[Stored data entries]
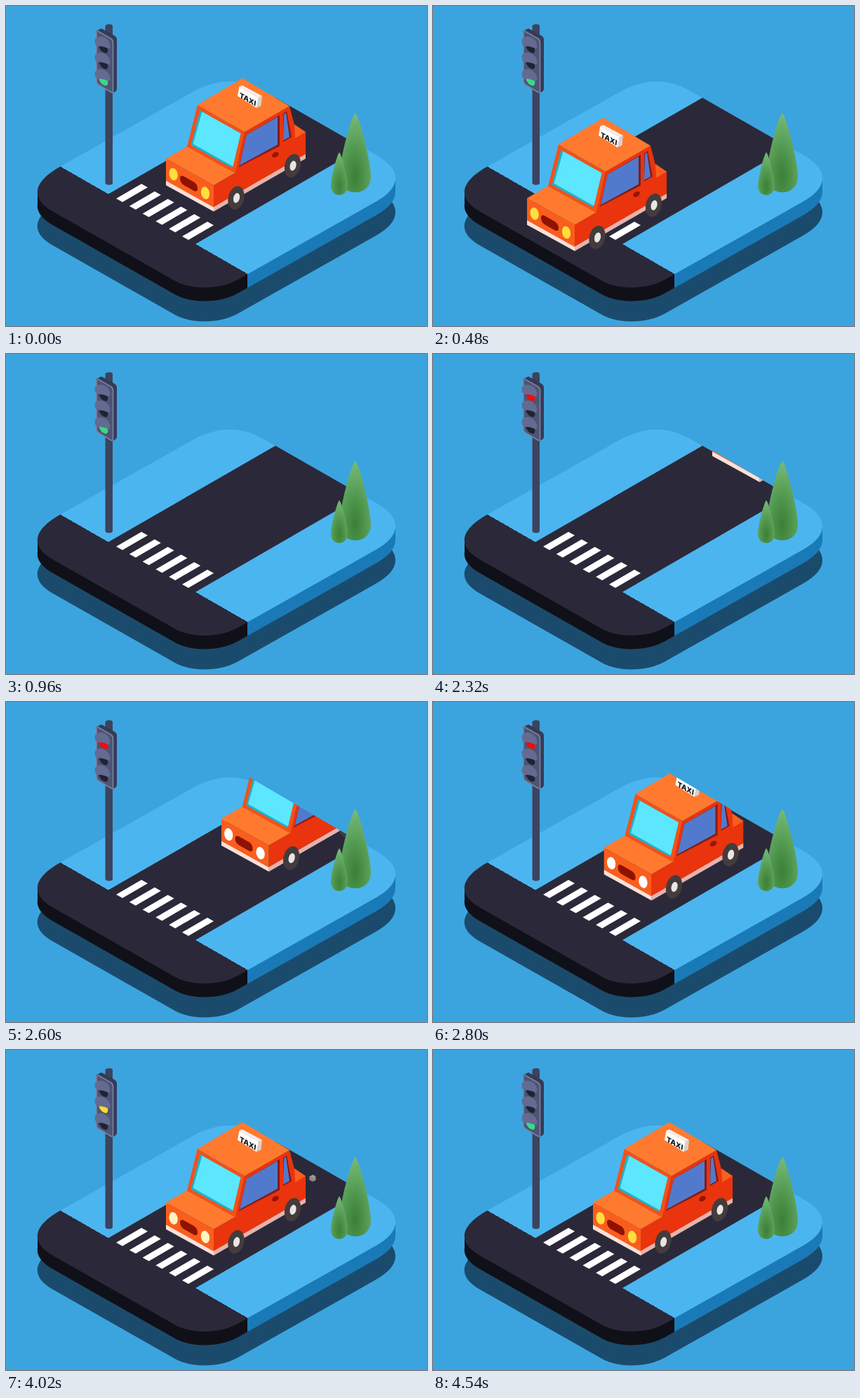
Animation, 600 px wide and 457 px high, one loop 4.74 s. Source, as an HTML page:

```html
<!DOCTYPE html>
<html lang="en">
<head>
<meta charset="utf-8">
<title>Taxi at the crossing</title>
<style>
  html, body { margin: 0; width: 100%; height: 100%; overflow: hidden; background: #3ba4df; }
  svg { display: block; width: 100vw; height: 100vh; }
  .car, .puff, .beam, .lamp { animation: 4740ms linear infinite; }
  .car { animation-name: drive; }
  .puff { animation-name: puff; }
  .beam { animation-name: beam; }
  .red { animation-name: red; }
  .amber { animation-name: amber; }
  .green { animation-name: green; }

  @keyframes drive {
    0% { transform: translate(0, 0); }
    2.11% { transform: translate(0, 0); animation-timing-function: cubic-bezier(.364, 0, .636, 1); }
    24.05% { transform: translate(-319px, 191.4px); animation-timing-function: step-end; }
    46.31% { transform: translate(182px, -118.5px); animation-timing-function: cubic-bezier(.364, 0, .636, 1); }
    62.03%, 100% { transform: translate(0, 0); }
  }
  @keyframes puff {
    0%, 62.45% { transform: scale(0); }
    67.51% { transform: scale(1.15); }
    74.26%, 84.79% { transform: scale(0); }
    84.81% { transform: scale(.42); }
    86.5%, 100% { transform: scale(0); }
  }
  @keyframes beam {
    0%, 25.3% { fill: #ffdf3f; }
    25.4%, 60.76% { fill: #fff; }
    62.45%, 71.73% { fill: #ffdf3f; }
    74.26%, 83.97% { fill: #fff; }
    86.5%, 100% { fill: #ffdf3f; }
  }
  @keyframes red {
    0%, 32.07% { fill: #1e2232; }
    35.44%, 65.82% { fill: #ff0808; }
    69.2%, 100% { fill: #1e2232; }
  }
  @keyframes amber {
    0%, 65.82% { fill: #1e2232; }
    68.35%, 90.72% { fill: #ffd92e; }
    95.78%, 100% { fill: #1e2232; }
  }
  @keyframes green {
    0%, 32.07% { fill: #37db86; }
    35.44%, 90.72% { fill: #1e2232; }
    95.78%, 100% { fill: #37db86; }
  }
</style>
</head>
<body>
<svg viewBox="0 0 600 457" preserveAspectRatio="none">
  <defs>
    <path id="slab" d="M77 229.5L262 125C300 103 334 102.6 366 121L528 213C564 233.5 564 258.5 528 279L330 391C305 405 264 406 240 392L66 293C36 276 36 252.5 77 229.5Z"/>
    <clipPath id="lane">
      <path d="M77 230L318 90.5L528 214C564 233.5 564 258.5 528 279L330 391C305 405 264 406 240 392L66 293C36 276 36 253 77 230Z"/>
    </clipPath>
    <linearGradient id="side" gradientUnits="userSpaceOnUse" x1="0" y1="0" x2="600" y2="0">
      <stop offset=".5733" stop-color="#101018"/>
      <stop offset=".5733" stop-color="#1a7ab8"/>
    </linearGradient>
    <!-- splits the slab along the near road's edge -->
    <linearGradient id="ground" gradientUnits="userSpaceOnUse" x1="364" y1="38.7" x2="57" y2="572.7">
      <stop offset=".5" stop-color="#4bb5f0"/>
      <stop offset=".5" stop-color="#2b2939"/>
    </linearGradient>
    <radialGradient id="leaf" cx=".5" cy=".8" r=".8">
      <stop offset="0" stop-color="#3c8038"/>
      <stop offset=".35" stop-color="#4c9249"/>
      <stop offset="1" stop-color="#76bb79"/>
    </radialGradient>
    <path id="stripe" d="M157 275L193 254L202 259L166 280Z"/>
    <path id="lens" d="M132 56.5Q140 55.5 145 60Q146 67 142.5 67.5Q134.5 66 132 56.5Z"/>
    <path id="visor" d="M126.5 51Q126 44 134 43.5Q145 44.5 148 54Q149.5 61.5 145.5 61Q140 57 131 57.5Q127 56.5 126.5 51Z"/>
    <g id="wheel">
      <ellipse rx="11.2" ry="17" transform="rotate(14)" fill="#443c3c"/>
      <ellipse cx=".6" rx="4.4" ry="7.2" transform="rotate(14)" fill="#e8e6e4"/>
    </g>
  </defs>

  <rect width="600" height="457" fill="#3ba4df"/>

  <!-- platform -->
  <use href="#slab" y="48.5" fill="#1b4b6c"/>
  <g fill="url(#side)">
    <use href="#slab" y="19.5"/>
    <path d="M45 263L555 246V265.5L45 282.5Z"/>
  </g>
  <use href="#slab" fill="url(#ground)"/>
  <path d="M130 277.7L384 131L508 202L254 349.3Z" fill="#2b2939"/>
  <g fill="#fff">
    <use href="#stripe"/>
    <use href="#stripe" x="18.8" y="10.8"/>
    <use href="#stripe" x="37.6" y="21.6"/>
    <use href="#stripe" x="56.4" y="32.4"/>
    <use href="#stripe" x="75.2" y="43.2"/>
    <use href="#stripe" x="94" y="54"/>
  </g>

  <!-- traffic light -->
  <path d="M141.5 28.5Q142 26 147 26Q152 26 152 28.5V252.5Q152 255.5 147 255.5Q141.5 255.5 141.5 252.5Z" fill="#3c435f"/>
  <path d="M128 36L136 32L154 42Q158 44.5 158 48V118Q158 121 155 122.5L150 125Z" fill="#353b57"/>
  <path d="M129 38.5Q129 35 132 36.5L149.5 46.5Q152.5 48.5 152.5 52V121Q152.5 125 149.5 123L132 112.5Q129 110.5 129 107Z" fill="#4d5474" stroke="#7b81a2" stroke-width="1.6"/>
  <use href="#lens" class="lamp red"/>
  <use href="#lens" class="lamp amber" y="22.8"/>
  <use href="#lens" class="lamp green" y="46.5"/>
  <g fill="#646b91">
    <use href="#visor"/>
    <use href="#visor" y="22.8"/>
    <use href="#visor" y="46.5"/>
  </g>

  <!-- taxi -->
  <g clip-path="url(#lane)">
    <g transform="translate(437 183)">
      <g class="puff" opacity=".94">
        <path d="M-11-6L2-12L11-5L-1 1Z" fill="#aea49e"/>
        <path d="M-11-6L-1 1L0 12L-11 6Z" fill="#9d938e"/>
        <path d="M-1 1L11-5L10 7L0 12Z" fill="#a69c96"/>
      </g>
    </g>
    <g class="car">
      <path d="M296 256L327 238L340 180L404 143L411 170L427 180V213L296 288Z" fill="#e9340d"/>
      <path d="M296 287L427 211.5V218L296 293.5Z" fill="#e5b4ae"/>
      <path d="M228 249L296 287V293.5L228 256Z" fill="#fde0d8"/>
      <path d="M228 218L296 256V287.5L228 249.5Z" fill="#fa5e1d"/>
      <path d="M228 218L259 200L327 238L296 256Z" fill="#ff7a2f"/>
      <path d="M273 141L340 180L327 239L258 201Z" fill="#f2511a"/>
      <path d="M276.5 149L334.5 182L322 231L263.5 199Z" fill="#20b1c8"/>
      <path d="M279.5 151L334.5 182L323.5 229L266.5 197Z" fill="#5ce7ff"/>
      <path d="M273 141L337 103L404 143L340 180Z" fill="#ff7a2f"/>
      <path d="M411 169L427 180L412 189Z" fill="#f7601f"/>
      <path d="M343 184L390 156V200L332 230Z" fill="#801c1d"/>
      <path d="M343 184L387 158.5V198L333 227.5Z" fill="#517acd"/>
      <path d="M395 154L400 150.5L407 187L395 194Z" fill="#801c1d"/>
      <path d="M396 155L399 152.5L404 187L395 192Z" fill="#517acd"/>
      <ellipse cx="384" cy="212.3" rx="5.2" ry="3.4" transform="rotate(-30 384 212.3)" fill="#981505"/>
      <path d="M248 246Q248 241 253 243L268 251.5Q273 255 273 261Q273 266 268 264L253 255.5Q248 252 248 246Z" fill="#8e1303"/>
      <g class="beam">
        <ellipse cx="238.6" cy="240.3" rx="6" ry="9" transform="rotate(-12 238.6 240.3)"/>
        <ellipse cx="284" cy="267" rx="6" ry="9" transform="rotate(-12 284 267)"/>
      </g>
      <use href="#wheel" x="328" y="274"/>
      <use href="#wheel" x="408.5" y="228"/>
      <path d="M330 128.5L332.5 115L360 131L357 145.5Z" fill="#fff"/>
      <path d="M332.5 115L337 113.5L365 128.5L360 131Z" fill="#f3eeec"/>
      <path d="M360 131L365 128.5L363.5 142.5L357 145.5Z" fill="#dacfcb"/>
      <text transform="matrix(.96 .53 -.14 1 332.6 130.5)" font-family="Inter, 'Open Sans', sans-serif" font-weight="800" font-size="10" fill="#111">TAXI</text>
    </g>
  </g>

  <!-- trees -->
  <g fill="url(#leaf)">
    <path d="M498 153C503 156 520 222 520 244C520 258 510 266 498 266C486 266 475 258 475 244C475 222 492 156 498 153Z"/>
    <path d="M475 209C478 211 487 246 487 256C487 265 481 270 475 270C468 270 463 265 463 256C463 246 472 211 475 209Z"/>
  </g>
</svg>
<script>
  // Hold every pose for 40 ms, as at 25 pictures a second.
  const loop = 4740, step = 40, late = 4020;
  const moves = document.getAnimations();
  moves.forEach(m => m.pause());

  function snap(t) {
    const base = t < late ? 0 : late;
    return base + Math.floor((t - base) / step) * step;
  }

  function draw() {
    const t = snap(performance.now() % loop);
    moves.forEach(m => { m.currentTime = t; });
    requestAnimationFrame(draw);
  }
  draw();
</script>
</body>
</html>
```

> _About this exercise_:
Work out how many lines of the data include the word "stop", and write that number alone.

> _Expected answer_:
7